REQUIREMENT:
Go through the data and copy each line that holds "links".

SUPPLIED MATERIAL:

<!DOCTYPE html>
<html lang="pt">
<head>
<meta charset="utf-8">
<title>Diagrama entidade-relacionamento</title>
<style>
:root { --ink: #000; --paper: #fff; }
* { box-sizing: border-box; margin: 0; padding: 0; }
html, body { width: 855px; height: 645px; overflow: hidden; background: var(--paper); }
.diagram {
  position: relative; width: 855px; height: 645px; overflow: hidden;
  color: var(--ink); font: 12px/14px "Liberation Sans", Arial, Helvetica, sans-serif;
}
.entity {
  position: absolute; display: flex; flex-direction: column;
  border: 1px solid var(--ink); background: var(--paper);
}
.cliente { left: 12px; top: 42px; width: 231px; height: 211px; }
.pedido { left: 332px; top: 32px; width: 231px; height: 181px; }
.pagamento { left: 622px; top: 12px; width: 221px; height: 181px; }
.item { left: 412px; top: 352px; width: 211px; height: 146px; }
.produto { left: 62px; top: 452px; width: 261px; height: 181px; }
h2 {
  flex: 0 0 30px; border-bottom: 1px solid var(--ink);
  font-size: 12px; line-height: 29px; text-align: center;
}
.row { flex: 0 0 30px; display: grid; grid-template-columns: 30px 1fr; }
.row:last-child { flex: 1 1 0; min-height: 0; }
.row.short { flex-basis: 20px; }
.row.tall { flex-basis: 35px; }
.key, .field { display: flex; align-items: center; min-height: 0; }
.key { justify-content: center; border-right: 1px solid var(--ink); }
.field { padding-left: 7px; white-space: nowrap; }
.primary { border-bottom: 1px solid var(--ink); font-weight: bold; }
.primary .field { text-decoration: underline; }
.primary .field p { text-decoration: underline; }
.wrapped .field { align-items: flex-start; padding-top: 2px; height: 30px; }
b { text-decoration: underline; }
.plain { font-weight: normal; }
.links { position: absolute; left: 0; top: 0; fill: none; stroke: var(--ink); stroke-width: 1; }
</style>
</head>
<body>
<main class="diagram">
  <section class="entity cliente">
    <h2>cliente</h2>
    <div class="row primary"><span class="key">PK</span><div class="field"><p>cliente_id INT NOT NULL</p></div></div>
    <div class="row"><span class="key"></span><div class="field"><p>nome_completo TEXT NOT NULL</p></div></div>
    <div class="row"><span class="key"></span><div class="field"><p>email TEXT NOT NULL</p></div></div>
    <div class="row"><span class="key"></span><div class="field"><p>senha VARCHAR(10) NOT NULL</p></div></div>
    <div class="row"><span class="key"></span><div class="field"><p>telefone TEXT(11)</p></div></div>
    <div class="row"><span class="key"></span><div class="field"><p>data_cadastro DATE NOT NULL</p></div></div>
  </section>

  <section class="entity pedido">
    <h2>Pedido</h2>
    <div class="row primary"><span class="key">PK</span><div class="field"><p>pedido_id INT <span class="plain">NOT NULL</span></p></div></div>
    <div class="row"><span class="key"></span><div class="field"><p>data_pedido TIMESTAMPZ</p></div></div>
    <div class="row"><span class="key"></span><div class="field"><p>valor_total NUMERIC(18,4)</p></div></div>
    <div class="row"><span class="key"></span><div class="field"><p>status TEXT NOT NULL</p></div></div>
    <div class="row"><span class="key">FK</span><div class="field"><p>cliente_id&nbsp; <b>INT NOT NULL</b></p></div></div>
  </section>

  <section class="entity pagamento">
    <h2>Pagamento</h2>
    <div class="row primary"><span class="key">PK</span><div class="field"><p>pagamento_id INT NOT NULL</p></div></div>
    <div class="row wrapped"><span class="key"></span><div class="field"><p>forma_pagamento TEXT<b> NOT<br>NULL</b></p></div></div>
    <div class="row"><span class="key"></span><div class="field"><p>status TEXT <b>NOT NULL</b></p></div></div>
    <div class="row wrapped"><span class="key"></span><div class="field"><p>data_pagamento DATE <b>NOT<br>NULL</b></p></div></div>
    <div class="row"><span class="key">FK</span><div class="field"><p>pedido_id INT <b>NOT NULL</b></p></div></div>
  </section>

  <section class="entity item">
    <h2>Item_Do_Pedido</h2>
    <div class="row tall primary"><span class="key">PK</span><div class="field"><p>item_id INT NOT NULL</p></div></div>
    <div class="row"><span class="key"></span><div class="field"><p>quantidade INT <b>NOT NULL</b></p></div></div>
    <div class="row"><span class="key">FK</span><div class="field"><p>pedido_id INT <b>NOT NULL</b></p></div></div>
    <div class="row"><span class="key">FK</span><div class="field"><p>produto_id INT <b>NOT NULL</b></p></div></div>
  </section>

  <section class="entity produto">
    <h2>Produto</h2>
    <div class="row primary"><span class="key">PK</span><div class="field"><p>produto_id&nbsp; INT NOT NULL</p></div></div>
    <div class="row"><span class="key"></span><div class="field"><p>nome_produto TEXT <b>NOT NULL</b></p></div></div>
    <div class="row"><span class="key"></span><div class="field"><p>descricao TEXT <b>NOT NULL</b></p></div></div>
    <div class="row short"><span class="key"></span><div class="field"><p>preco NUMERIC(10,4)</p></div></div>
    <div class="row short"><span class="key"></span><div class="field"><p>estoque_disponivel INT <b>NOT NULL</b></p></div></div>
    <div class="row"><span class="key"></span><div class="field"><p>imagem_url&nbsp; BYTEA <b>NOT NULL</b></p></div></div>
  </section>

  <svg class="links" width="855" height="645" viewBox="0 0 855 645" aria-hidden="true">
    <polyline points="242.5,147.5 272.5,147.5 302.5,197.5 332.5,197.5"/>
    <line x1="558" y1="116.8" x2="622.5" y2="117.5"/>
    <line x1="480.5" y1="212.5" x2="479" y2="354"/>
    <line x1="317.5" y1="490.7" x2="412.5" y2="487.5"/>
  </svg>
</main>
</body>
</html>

REPLY TO THE TASK:
.links { position: absolute; left: 0; top: 0; fill: none; stroke: var(--ink); stroke-width: 1; }
  <svg class="links" width="855" height="645" viewBox="0 0 855 645" aria-hidden="true">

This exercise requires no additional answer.